If Australians continue to see politicians like Abbott beat the democracy drum while also seeing their country increasingly run by an elite minority then the number of people disillusioned with democracy will only continue to rise. Interesting that right next to this article is an advertisement for Red Flag - Newspaper of the Socialist Alternative. I'm certainly heading over to take a look.

This user is a New Matilda supporter. Tulipa
Posted Monday, June 30, 2014 - 11:53

Democracy around the world  is being hijacked by the rich minority  with assistance of the politicians. Politicians seem to be up for sale t to the highest bidder.

Posted Monday, June 30, 2014 - 12:40

This is just a natural phase in the inevitable replacement of democratic government by corporate rule - engender complete apathy in the population by anaesthetising them with materialism, easy credit, porn, cheap booze and shit television. They don't give a toss whole rules them or how disgusting their policies are, just keep them sated with the crap they are addicted to. Next phase - wind it back in, remove the 'drugs', make the population suffer. They will do anything for a fix, and world domination by the corporations will be complete. Hello Aldous Huxley and George Orwell. 

Posted Monday, June 30, 2014 - 13:49

I am quite aware that certain interests are seeking to subvert and control democratic processes for their own purpose. Indeed, I often quip that the US constitution is now interpreted as government by and for the corporation; with the 'of' clause being removed to reduce overhead. (Question to ponder, as an aside: if Murdoch controls LNP policy through his media outlets and his involvement with the IPA, who funds and controls Murdoch?)

I can accept that people are becoming increasingly disillusioned with their relevance to our democratic government. It does *not* necessarily mean that people prefer other forms of government.

I stand by my assertion that the survey is asking 'naff' questions about false dichotomies.
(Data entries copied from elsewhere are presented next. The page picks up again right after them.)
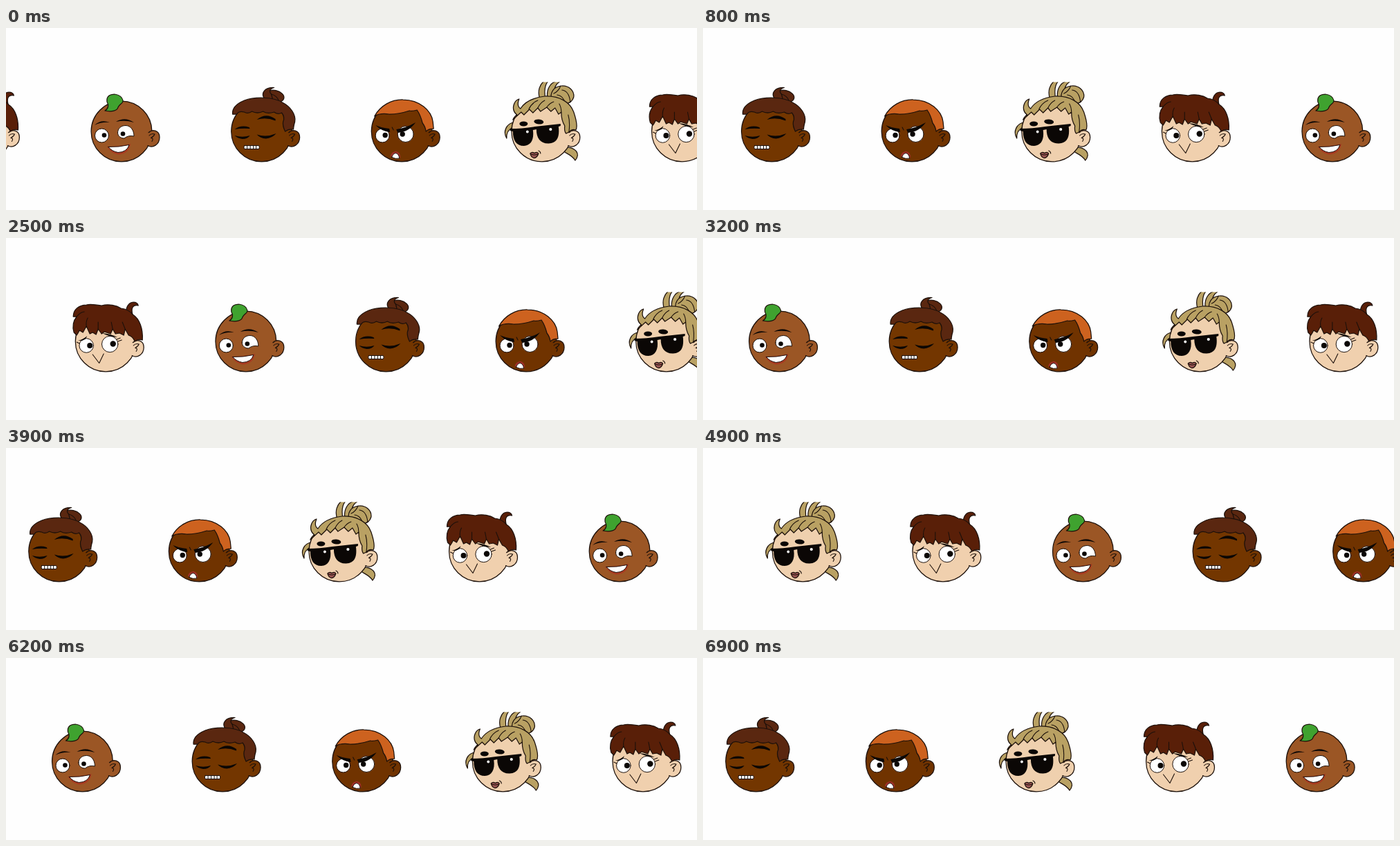
Animation, 999 px wide and 264 px high, one loop 7 s. Source, as an HTML page:

```html
<!DOCTYPE html>
<html lang="en">
<head>
<meta charset="utf-8">
<title>Passing faces</title>
<style>
  html, body { margin: 0; width: 100%; height: 100%; overflow: hidden; background: #fefefe; }
  svg { display: block; width: 999px; height: 264px; }
  g, use { stroke-linecap: round; stroke-linejoin: round; }
  .ln { fill: none; stroke: #1c100a; stroke-width: 1.1; }
  .o { stroke: #1c100a; stroke-width: 1.25; }
  .k { fill: #0b0705; stroke: none; }
  .w { fill: #fff; stroke: #1c100a; stroke-width: 1; }
  .green { fill: #3fa22f; }
  .bun { fill: #5a2710; }
  .orange { fill: #cd621f; }
  .blond { fill: #b9a163; }
  .brown { fill: #591f08; }
</style>
</head>
<body>
<svg viewBox="0 0 999 264">
  <defs>
    <g id="head">
      <circle class="o" r="43.900" fill="currentColor"/>
      <path class="o" fill="currentColor" d="M39 2C44 -4 55 -2 55 8.500C55 19 45 25 38 20.500"/>
      <path d="M36 3L40 2V20L36 20Z" fill="currentColor"/>
      <path class="ln" d="M40 6Q43 2.500 48 4Q47 7 42.500 9.500Q47 10 44 14.500"/>
    </g>

    <g id="grin">
      <use href="#head" color="#9b5625"/>
      <path class="o green" d="M-24 -30C-19 -33 -18 -38 -21 -43C-22 -51 -17 -54 -10 -54C-3 -53 1 -50 2 -45C3 -41 -3 -40 -5 -35C-6 -30 -14 -28 -24 -30Z"/>
      <path class="k" d="M-39 -9Q-30 -18 -17 -13Q-29 -14 -39 -9ZM-8 -14Q5 -22 18 -13Q5 -17 -8 -14Z"/>
      <circle class="w" cx="-28.500" cy="6" r="10"/>
      <circle class="k" cx="-25" cy="5.500" r="3.300"/>
      <path class="w" d="M-5.500 2C-5.500 -4 -1 -8.500 6 -8.500C13 -8.500 18 -2 18 7Q10 5 4 10C-1 10 -5.500 7 -5.500 2Z"/>
      <circle class="k" cx="2" cy="3.500" r="3.300"/>
      <path d="M-21 22Q-4 22 13 18Q11 33 -5 33.500Q-15 32 -21 22Z" fill="#a83a20"/>
      <path class="w" d="M-19 22.500Q-4 23 11 19.500Q8 30 -5 30.500Q-14 29 -19 22.500Z"/>
    </g>

    <g id="calm">
      <use href="#head" color="#733600"/>
      <ellipse class="o bun" cx="19" cy="-51" rx="13.500" ry="8.500" transform="rotate(12 19 -51)"/>
      <path class="o bun" d="M5 -46C-3 -56 5 -64 18 -63.500C12 -62 10 -58 14 -54L16 -46Z"/>
      <path class="ln" d="M14 -54Q22 -52 25 -44"/>
      <path class="o bun" d="M-42 -25C-43 -34 -37 -40 -25 -45C-12 -50 16 -51 30 -42C42 -36 50 -24 48 -14Q46 -7 46 -3Q39 -4 34 0Q30 -8 31 -14Q34 -21 29 -27Q23 -24 18 -28Q8 -25 2 -29Q-6 -25 -14 -29Q-20 -25 -25 -28Q-33 -30 -36 -25Z"/>
      <path class="k" d="M-39 -3Q-30 -10 -18 -6L-17 -4Q-29 -5 -39 -3ZM-7 -17Q6 -28 20 -18L20 -15.500Q6 -21 -7 -17Z"/>
      <path class="k" d="M-39 6Q-28 9.500 -17 6Q-20 11 -28 11Q-35 10 -39 6ZM-7 4.500Q7 9 21 3Q15 10 6 10.500Q-2 10 -7 4.500Z"/>
      <path class="w" d="M-25 20.500H-4Q-2.500 23 -4 25.500H-25Q-26.500 23 -25 20.500ZM-21 20.500V25.500M-16.500 20.500V25.500M-12 20.500V25.500M-8 20.500V25.500"/>
    </g>

    <g id="angry">
      <use href="#head" color="#703300"/>
      <path class="o orange" d="M-39.500 -22A45.500 45.500 0 0 1 2 -46C26 -46 43 -30 45 -14L46 -4Q38 -4 35 0Q34 -7 30 -12Q27 -24 22 -31Q15 -29 11 -30Q-4 -25 -18 -25Q-32 -27 -39.500 -22Z"/>
      <circle class="w" cx="-28" cy="6" r="10"/>
      <circle class="w" cx="5.500" cy="4" r="11.500"/>
      <circle class="k" cx="-24" cy="5.500" r="3.700"/>
      <circle class="k" cx="1" cy="4" r="3.700"/>
      <path class="k" d="M-38 -9Q-29 -5 -18 -4L-17 1Q-29 0 -38 -9ZM-8 -3Q6 -5 20 -13Q10 1 -6 2Z"/>
      <path class="ln" d="M-14 -6L-12 -2"/>
      <path d="M-16.500 36Q-15 29 -8 29Q-2 30 -2 38Q-9 41 -16.500 36Z" fill="#a02f27"/>
      <path class="w" d="M-14.500 37.500Q-13 32 -8.500 31.500Q-4 33 -3.500 39Q-9 40.500 -14.500 37.500Z"/>
    </g>

    <g id="cool" clip-path="url(#trim)">
      <path class="o blond" d="M32 23C44 22 52 28 51.500 35Q51 39 48 42C45 36 38 33 33 30Z"/>
      <path class="o blond" d="M-40 -13C-51 -12 -57 0 -51 10Q-52 -1 -42 -6Z"/>
      <use href="#head" color="#efd0ae"/>
      <path class="o blond" d="M-3 -47C-7 -59 -3 -68 3 -73H9Q2 -65 5 -48ZM8 -48C6 -62 13 -71 21 -73H27Q16 -67 18 -52Z"/>
      <path class="o blond" d="M14 -46C11 -56 17 -65 28 -66C39 -67 47 -59 46 -50C43 -38 24 -36 14 -46Z"/>
      <path class="ln" d="M17 -55Q24 -58 27 -66M22 -53Q31 -52 34 -40M29 -60Q39 -59 41 -43"/>
      <path class="o blond" d="M-36 -24C-46 -32 -40 -45 -33 -47Q-37 -37 -31 -33C-24 -44 -12 -49 4 -51C26 -52 41 -42 46 -28C50 -16 52 -7 49 -2Q43 -4 39 1L35 3Q32 0 33 -8Q28 -16 28 -28L24 -25L19 -34L13 -29L7 -35L-2 -29L-6 -34L-13 -27L-18 -32L-26 -24L-30 -28L-42 -17Q-40 -22 -36 -24Z"/>
      <path class="ln" d="M-19 -32Q-15 -41 -6 -45M-6 -34Q-3 -41 4 -45M7 -35Q11 -41 17 -43M28 -28Q28 -35 25 -40M38 -24Q41 -13 39 1"/>
      <ellipse class="k" cx="-26.500" cy="-11" rx="6" ry="3.400"/>
      <ellipse class="k" cx="-4.500" cy="-14" rx="7" ry="3.500" transform="rotate(6 -4.500 -14)"/>
      <path class="k" d="M-46 -4Q-29 -4 -10 -7L27 -11V-8L24 -7C26 8 22 17 10 17.500C-2 18 -8 10 -8 -3L-13 -2C-11 12 -16 20.500 -26 21C-37 21 -42 13 -42 0L-46 -1Z"/>
      <circle cx="-21" cy="0.500" r="1.900" fill="#fff"/>
      <circle cx="12.500" cy="-3" r="2.100" fill="#fff"/>
      <path class="o" d="M-17 32Q-14 29 -11 31.500Q-7 29 -5 32Q-7 39 -12 38.500Q-16 37 -17 32Z" fill="#985452"/>
      <path class="ln" d="M-16 33Q-11 35 -6 33M-5 28Q-2 29 -2 32"/>
    </g>

    <g id="shy">
      <use href="#head" color="#f0d0ae"/>
      <circle class="w" cx="-28" cy="6" r="10.300"/>
      <circle class="w" cx="6" cy="4" r="11.700"/>
      <circle class="k" cx="-23" cy="6" r="4"/>
      <circle class="k" cx="10.500" cy="3.500" r="4.200"/>
      <path class="ln" d="M16 -3L21 -5M17.500 0L23 -2M-38 3L-42 1"/>
      <path class="k" d="M-40 -1Q-32 -3 -27 -8Q-29 0 -40 -1ZM-5 -12Q7 -11 17 -6Q4 -7 -5 -12Z"/>
      <path class="ln" d="M-19 19L-9.500 31.500L-3 18"/>
      <path class="o brown" d="M31 -38C27 -48 33 -57 40 -57Q46 -57 47 -52C39 -54 36 -48 39 -38Z"/>
      <path class="o brown" d="M-46 -13C-49 -23 -46 -31 -42 -36L-47 -36C-47 -47 -38 -53 -28 -53C-20 -55 -12 -52 -6 -52C4 -55 16 -52 22 -48C30 -47 35 -44 39 -39C49 -33 54 -18 53 -2Q47 -4 42 0Q39 -7 33 -9L28 -18L26 -9L20 -12L14 -11L10 -18L7 -11L-2 -14L-6 -11L-11 -18L-14 -10L-19 -13L-23 -11L-28 -22L-33 -13L-38 -16Q-40 -12 -42 -9Z"/>
      <path class="ln" d="M-28 -22Q-29 -29 -26 -34M-11 -18L-11 -28M10 -18L8 -28M28 -18L24 -28M-42 -36Q-36 -43 -31 -43"/>
    </g>
    <clipPath id="trim"><rect x="-70" y="-71.500" width="140" height="140"/></clipPath>
    <g id="row"></g>
  </defs>
  <rect width="999" height="264" fill="#fefefe"/>
  <g id="belt"></g>
</svg>
<script>
  const GAP = 202.6, SPAN = GAP * 5, SPEED = SPAN / 3;
  const LOOP = 7000, STEP = 100, SKIP = 1600;
  const $ = id => document.getElementById(id);

  function place(parent, id, x) {
    const use = document.createElementNS("http://www.w3.org/2000/svg", "use");
    use.setAttribute("href", "#" + id);
    use.setAttribute("x", x);
    parent.append(use);
  }

  ["grin", "calm", "angry", "cool", "shy"].forEach((id, i) => place($("row"), id, i * GAP));
  [-1, 0, 1].forEach(i => place($("belt"), "row", i * SPAN));

  // Steady drift to the left, with one short hitch at SKIP.
  function draw(ms) {
    const t = Math.floor((ms % LOOP) / STEP) * STEP;
    const start = t < SKIP ? 167 : 178;
    const x = start - SPEED * t / 1000;
    const shift = ((x % SPAN) + SPAN) % SPAN;
    $("belt").setAttribute("transform", `translate(${shift.toFixed(2)} 150)`);
  }

  const begin = performance.now();
  function tick() {
    draw(performance.now() - begin);
    requestAnimationFrame(tick);
  }
  draw(0);
  requestAnimationFrame(tick);
</script>
</body>
</html>
```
There is every reason to expect that a more vibrant democracy will encourage a thriving (and *inclusive*) economy. We are currently seeing a trend in the opposite direction. Yet people are asked 'which would you rather?', and not given the option to answer 'both'.

Posted Monday, June 30, 2014 - 18:53

Democracy requires engagement. The majority of the electorate today is too lazy, or too stupid, or just too bloody comatose to engage. I don't care about your policies, just let me keep my job and my fatboy 60" flatscreen TV.  Red pill or blue pill?

Posted Wednesday, July 2, 2014 - 09:48

The reality is, Australia is a Murdochracy, not a Democracy.

When we receive a freeflow of full and accurate information to the community, we can properly be described as a Dermocracy.